"Charitable causes getting attention is always quite a challenge," Mr. Scissons said. "More so for a cause like refugee awareness, when it's happening a million miles away."
So BBDO focused on provocative ads that presented the refugee crisis in local terms. For the most part, they succeeded -- some radio stations weren't entirely comfortable with broadcasting the ads. However, the campaign is taking off worldwide, airing everywhere from Brazil to Kosovo. BBDO hopes to expand the campaign through partnerships with other companies. For example, the firm hopes to launch a water bottle cap ad -- when customers look at the bottom of the cap, they'll see information about the availability of drinking water for refugees.
"People are generally numb to statistics," Mr. Scissons said, "but the one we keep bringing up is that there's 20 million people living like this. This is something that'll hopefully make people stop and think."
UN agency airs 'edgy' ads on plight of refugees
'It gets people talking,' TV ad creator says
Norma Greenaway, Ottawa Citizen; CanWest News Service
Published: Wednesday, May 09, 2007
OTTAWA - A new Canadian-made ad campaign designed to raise awareness about the plight of the world's refugees is also raising some eyebrows.
The heart of the pro-bono work by advertising agency BBDO Toronto is a provocative 30-second television spot featuring an animated snail being ripped from its shell with tweezers. The tag line reads: "If you think taking one snail from its home is disturbing, you should know it's already been done to 21 million people."

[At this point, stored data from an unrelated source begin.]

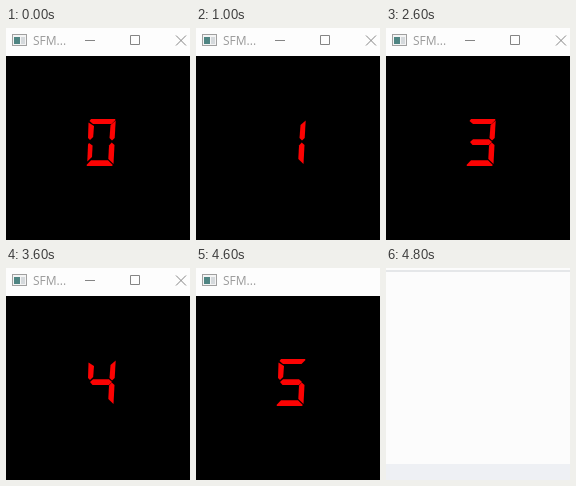
An HTML page that plays this animation: 184 px wide and 212 px high, repeating every 4.9 s.

```html
<!DOCTYPE html>
<html lang="en">
<head>
<meta charset="utf-8">
<title>Counter</title>
<style>
  html, body { margin: 0; width: 100%; height: 100%; overflow: hidden; background: #fcfcfc; }
  svg { display: block; width: 184px; height: 212px; }
  text { font: 12px "Open Sans", "Noto Sans", sans-serif; }
</style>
</head>
<body>
<svg viewBox="0 0 184 212">
  <defs>
    <g id="icon">
      <rect x="6.5" y="6.5" width="14" height="11" fill="#f4f4f4" stroke="#a0a0a0"/>
      <rect x="8" y="9" width="6" height="7" fill="#4f8583"/>
      <rect x="15" y="9" width="4" height="7" fill="#d5d9dc"/>
    </g>
  </defs>

  <g id="desk">
    <rect width="184" height="212" fill="#fcfcfc"/>
    <rect y="2" width="184" height="2" fill="#e5e7e9"/>
    <rect y="196" width="184" height="16" fill="#eef0f4"/>
  </g>

  <g id="open">
    <rect width="184" height="212"/>
    <rect width="184" height="28" fill="#fdfdfd"/>
    <use href="#icon"/>
    <text x="27" y="17" fill="#999">SFM...</text>
    <g id="buttons" fill="none" stroke="#858585">
      <path d="M79 12.5h10M124.5 7.5h9v9h-9z"/>
      <path d="M170 7.5l10 10M180 7.5l-10 10"/>
    </g>
  </g>

  <g id="fading">
    <rect width="184" height="212" fill="#828282"/>
    <rect width="184" height="30" fill="#a9a9a9"/>
    <rect width="184" height="2" fill="#b2b2b2"/>
    <rect y="2" width="184" height="1" fill="#a0a0a0"/>
    <rect y="196" width="184" height="16" fill="#7c7c7c"/>
    <rect width="1" height="212" fill="#979797"/>
    <use href="#icon" x="2" y="3" opacity=".3"/>
    <text x="29" y="20" fill="#979797">SFM...</text>
  </g>

  <g id="digit"></g>
</svg>
<script>
const LOOP = 4900;

const SEGMENTS = {
  a: "85,91 109,91 109.5,92 105.5,96 87,96 83.5,93",
  b: "109.7,92.5 108.7,110 106,112.5 103.5,110 104.5,97",
  c: "105.7,114.5 108.5,117 107.5,136 102.3,131 103,117.5",
  d: "80.5,137 85,132.3 102,132.3 106.8,137 106,138 81,138",
  e: "83,115 86.6,117.5 86,129 81.3,133.5 82,116.5",
  f: "82.5,94.5 88,98 87.2,109 84,112 82,110",
  g: "84,114 87,111.2 103,111.2 106,114 103,117 86.5,117"
};

// start time, lit segments, view
const STEPS = [
  [0, "abcdef", "open"],
  [600, "bc", "open"],
  [1600, "abged", "open"],
  [2600, "abgcd", "open"],
  [3600, "fgbc", "open"],
  [4600, "afgcd", "closing"],
  [4700, "afgcd", "fading"],
  [4800, "", "desk"]
];

const el = id => document.getElementById(id);
const digit = el("digit");
const bars = {};
for (const [name, points] of Object.entries(SEGMENTS)) {
  const bar = document.createElementNS("http://www.w3.org/2000/svg", "polygon");
  bar.setAttribute("points", points);
  bars[name] = digit.appendChild(bar);
}

const show = (node, on) => { node.style.display = on ? "" : "none"; };

function draw(time) {
  const [, lit, view] = STEPS.findLast(step => step[0] <= time);
  show(el("open"), view === "open" || view === "closing");
  show(el("buttons"), view === "open");
  show(el("fading"), view === "fading");
  digit.setAttribute("fill", view === "fading" ? "#aa6d72" : "#fc0303");
  for (const name in bars) show(bars[name], lit.includes(name));
}

const start = performance.now();
function tick(now) {
  draw(Math.max(0, now - start) % LOOP);
  requestAnimationFrame(tick);
}
draw(0);
requestAnimationFrame(tick);
</script>
</body>
</html>
```
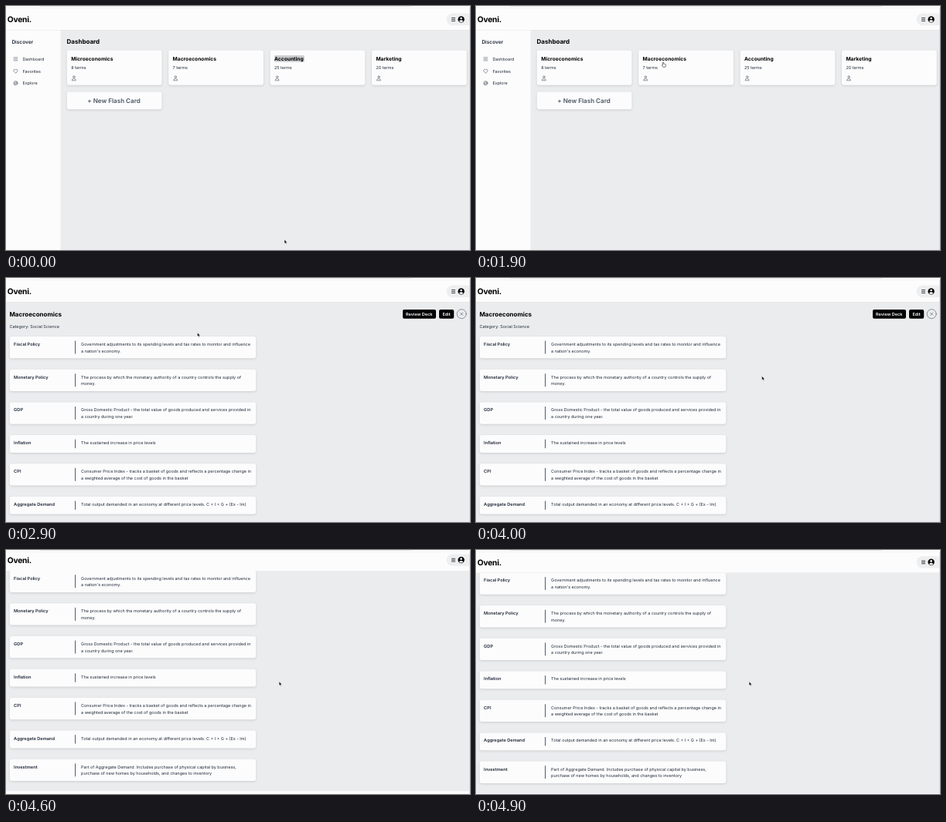
These frames come from a looping animation (600x317 px, 5000 ms). An HTML page:

```html
<!DOCTYPE html>
<html lang="en">
<head>
<meta charset="utf-8">
<title>Flash cards</title>
<style>
  html, body { margin: 0; width: 100%; height: 100%; overflow: hidden; background: #fcfcfd; }
  svg { display: block; width: 600px; height: 317px; }
  text { font: 400 5.45px Inter, sans-serif; fill: #1f2937; text-rendering: geometricPrecision; white-space: pre; }
  .brand { font-size: 10.3px; font-weight: 700; letter-spacing: -.025em; fill: #000; }
  .title { font-size: 8px; font-weight: 700; fill: #000; }
  .name { font-size: 6.67px; font-weight: 700; fill: #000; }
  .side { font-size: 6.5px; font-weight: 600; fill: #1f2937; }
  .new { font-size: 8.05px; font-weight: 600; fill: #4b5563; }
  .term { font-size: 5.68px; font-weight: 600; }
  .button { font-size: 5.55px; font-weight: 600; fill: #fff; }
  .card { fill: #fcfcfd; filter: drop-shadow(0 1.6px 1.8px rgba(0, 0, 0, .13)); }
  .line { fill: none; stroke: #4b5563; stroke-width: .6; stroke-linecap: round; stroke-linejoin: round; }
</style>
</head>
<body>
<svg viewBox="0 0 600 317">
  <g id="page">
    <rect y="28" width="600" height="289.7" fill="#ebecee"/>
    <g id="dashboard"></g>
    <g id="deck"></g>
    <g id="header"></g>
  </g>
  <g id="browser"></g>
  <path id="arrow" d="M0 0V5L1.2 4L2 5.7L2.9 5.3L2.1 3.7H3.6Z" fill="#000" stroke="#fff" stroke-width=".45"/>
  <path id="hand" d="M-.6 .4Q0-.4 .6 .4V2Q1.2 1.7 1.5 2.2Q2.2 1.9 2.5 2.5Q3.3 2.3 3.3 3.2V4.4L2.7 6.2H-.2L-1.7 3.8Q-1.6 3-.6 3.7Z" fill="#fff" stroke="#222" stroke-width=".6" stroke-linejoin="round"/>
</svg>
<script>
const LOOP = 5000, STEP = 100;
const el = id => document.getElementById(id);
const rect = (x, y, w, h, fill, r = 0) => `<rect x="${x}" y="${y}" width="${w}" height="${h}" rx="${r}" fill="${fill}"/>`;
const card = (x, y, w, h) => `<rect class="card" x="${x}" y="${y}" width="${w}" height="${h}" rx="3"/>`;
const text = (x, y, s, type = '') => `<text x="${x}" y="${y}" class="${type}">${s}</text>`;
const line = d => `<path class="line" d="${d}"/>`;
const ring = (x, y, r) => `<circle class="line" cx="${x}" cy="${y}" r="${r}"/>`;

function buildDashboard() {
  const subjects = [['Microeconomics', 8], ['Macroeconomics', 7], ['Accounting', 25], ['Marketing', 20]];
  const cards = subjects.map(([name, count], i) => {
    const x = 78.8 + i * 131.4;
    const mark = name === 'Accounting' ? `<rect id="selection" x="${x + 5.6}" y="64.2" width="38.6" height="8.4" fill="#c9cacc"/>` : '';
    return card(x, 57.4, 122.7, 45.4) + mark +
      text(x + 5.4, 70.7, name, 'name') + text(x + 5.4, 82.3, count + ' terms') +
      ring(x + 9, 92.1, 1.25) + line(`M${x + 6.5} 96.4Q${x + 6.6} 94.2 ${x + 9} 94.2T${x + 11.5} 96.4Z`);
  });
  return rect(0, 30, 70.5, 287.7, '#fcfcfd') + text(7.4, 49.3, 'Discover', 'side') +
    line('M10 66.9h4.8M10 68.9h4.8M10 70.9h4.8') +
    line('M12.4 87.2L10 84.8C8.9 83.2 11 81.2 12.4 83C13.8 81.2 15.9 83.2 14.8 84.8Z') +
    ring(12.4, 100.2, 2.6) + line('M13.7 98.9L11.5 99.4L11.1 101.5L13.2 101Z') +
    ['Dashboard', 'Favorites', 'Explore'].map((s, i) => text(21.4, 71 + i * 15.7, s)).join('') +
    text(78.5, 49.1, 'Dashboard', 'title') + cards.join('') +
    card(78.8, 111.4, 122.7, 22.8) + text(105.3, 126, '+ New Flash Card', 'new');
}

function buildDeck() {
  const terms = [
    ['Fiscal Policy', 'Government adjustments to its spending levels and tax rates to monitor and influence', "a nation's economy."],
    ['Monetary Policy', 'The process by which the monetary authority of a country controls the supply of', 'money.'],
    ['GDP', 'Gross Domestic Product - the total value of goods produced and services provided in', 'a country during one year.'],
    ['Inflation', 'The sustained increase in price levels'],
    ['CPI', 'Consumer Price Index - tracks a basket of goods and reflects a percentage change in', 'a weighted average of the cost of goods in the basket'],
    ['Aggregate Demand', 'Total output demanded in an economy at different price levels. C + I + G + (Ex - Im)'],
    ['Investment', 'Part of Aggregate Demand. Includes purchase of physical capital by business,', 'purchase of new homes by households, and changes to inventory']
  ];
  let y = 76;
  const rows = terms.map(([term, ...lines]) => {
    const height = lines.length > 1 ? 28.3 : 22.8;
    const row = card(4.8, y, 318.4, height) + text(10.1, y + 12, term, 'term') +
      rect(89.1, y + 5.6, 1, height - 11.4, '#4b5563') +
      lines.map((s, i) => text(97.1, y + 12 + i * 8.65, s)).join('');
    y += height + 14.4;
    return row;
  });
  return text(4.4, 49.8, 'Macroeconomics', 'title') + text(4.5, 65.3, 'Category: Social Science') +
    rect(513, 40.9, 43, 11.8, '#000', 2) + text(517, 48.8, 'Review Deck', 'button') +
    rect(560, 40.9, 19.2, 11.8, '#000', 2) + text(564.4, 48.8, 'Edit', 'button') +
    ring(589.2, 46.7, 6) + line('M587.6 45.1l3.2 3.2m0-3.2l-3.2 3.2') + rows.join('');
}

el('dashboard').innerHTML = buildDashboard();
el('deck').innerHTML = buildDeck();
el('header').innerHTML =
  `<rect y="-10" width="600" height="41.4" fill="#fcfcfd" style="filter:drop-shadow(0 .5px .7px rgba(0,0,0,.2))"/>` +
  text(1.8, 21.4, 'Oveni.', 'brand') + rect(569.6, 9.6, 34, 15.6, '#eeeff0', 7.8) +
  [15.2, 17.1, 19].map(y => rect(576, y, 5, .8, '#222')).join('') +
  `<circle cx="588.6" cy="17.4" r="4.2"/><circle cx="588.6" cy="16" r="1.35" fill="#fff"/>` +
  `<path d="M585.9 19.8Q588.6 16.9 591.3 19.8Q588.6 22.2 585.9 19.8Z" fill="#fff"/>`;
el('browser').innerHTML = rect(0, 0, 600, 2.6, '#fcfcfd') + rect(44, 0, 482, .7, '#e3e4ea') +
  rect(0, 2.3, 600, .5, '#eeeeef') + rect(599.3, 3, .7, 314, '#d4d5d7');

// Keys are [time, ...values], joined by straight segments.
const pointer = [
  [0, 360, 303.5], [100, 360, 303.5], [200, 341, 266], [300, 285, 166], [400, 264.5, 132.5],
  [500, 264.5, 132.5], [700, 261, 111], [900, 250.5, 76], [1000, 249, 69.6], [1200, 249, 69.6],
  [1800, 241.9, 73.2], [2000, 242.3, 73], [2800, 242.3, 73], [2900, 247.5, 71], [3000, 285, 58],
  [3100, 335, 53.5], [3200, 371, 80], [3300, 377, 112], [3400, 370.5, 126.5], [3900, 370.5, 126.5],
  [4000, 369.7, 127.6], [4100, 360, 150], [4200, 353.2, 171]
];
const scrolling = [[4300, 0], [4400, 22], [4500, 45]];
const bounce = [[4500, 0], [4600, 4.4], [4700, 5.9], [4800, 3.6], [4900, 1.6]];

function sample(keys, t) {
  const next = keys.findIndex(k => k[0] > t);
  if (next === 0) return keys[0].slice(1);
  if (next < 0) return keys[keys.length - 1].slice(1);
  const a = keys[next - 1], b = keys[next], p = (t - a[0]) / (b[0] - a[0]);
  return a.slice(1).map((v, i) => v + (b[i + 1] - v) * p);
}

const show = (id, on) => { el(id).style.display = on ? '' : 'none'; };
const move = (id, x, y) => el(id).setAttribute('transform', `translate(${x} ${y})`);

function draw(now) {
  const t = Math.floor((now % LOOP) / STEP) * STEP;
  const [x, y] = sample(pointer, t);
  const onDeck = t >= 2000, onCard = t >= 800 && !onDeck;
  show('dashboard', !onDeck);
  show('deck', onDeck);
  show('selection', t < 1700);
  show('hand', onCard);
  show('arrow', !onCard);
  move('hand', x, y);
  move('arrow', x, y);
  move('deck', 0, -sample(scrolling, t)[0]);
  move('page', 0, -sample(bounce, t)[0]);
}

const start = performance.now();
function tick() {
  draw(performance.now() - start);
  requestAnimationFrame(tick);
}
tick();
</script>
</body>
</html>
```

The ad, being distributed by the United Nations high commissioner for refugees to television stations in Canada and a dozen countries in Europe, South America and Africa, is edgier than the usual United Nations fare.
Patrick Scissons, BBDO's associate creative director, says the world refugee crisis begs bold treatment.
"Obviously, there are a lot of charitable causes out there vying for attention and support," Scissons said Tuesday in an interview from Toronto. "There is a need to stand out."
Scissons and UN officials say they are unfazed by critics who have seen the ad on the UNHCR's website and who complain it is too graphic and should be pulled. "For me it's good. It gets people talking," said Scissons. "If we've done that, we've done our job."
He also stressed the ad is pure animation, with the exception of the hand holding the tweezers.
Scissons says he toyed with the idea of putting a little asterisk at the foot of the ad saying; "No real snails were harmed in the making of the commercial," but he decided it wasn't necessary.
The campaign, which also includes radio and print spots, can be viewed on the UN agency's website, www.unhcr.ca/help
Because almost all the work by animators, sound technicians and others was done for free, the only cost to UNHCR was $4,400 to make copies.
Scissons said he is bent on waking Canadians and others living in comfortable, democratic societies to the refugee nightmare of violence, persecution and homelessness.
Mock radio ads to be aired in Toronto tell residents of certain neighbourhoods that they have been displaced.
"Please be advised your families have been evicted, beaten and are running eastbound on Circle Drive to save their lives," says one.
Nanda Na Champassak, a senior UNHCR official in Canada, said the campaign is harder hitting than previous ones but that UNHCR officials at all levels embraced the approach.
UNHCR cites the many people being displaced by conflicts in Iraq, Sudan's Darfur region and Colombia as today's most critical refugee hot spots.
Scissons latched on to the idea of getting his firm to help create a new refugee campaign after one of UNHCR's mailings landed on his doorstep. He said the information was moving, but he thought it could be presented more compellingly.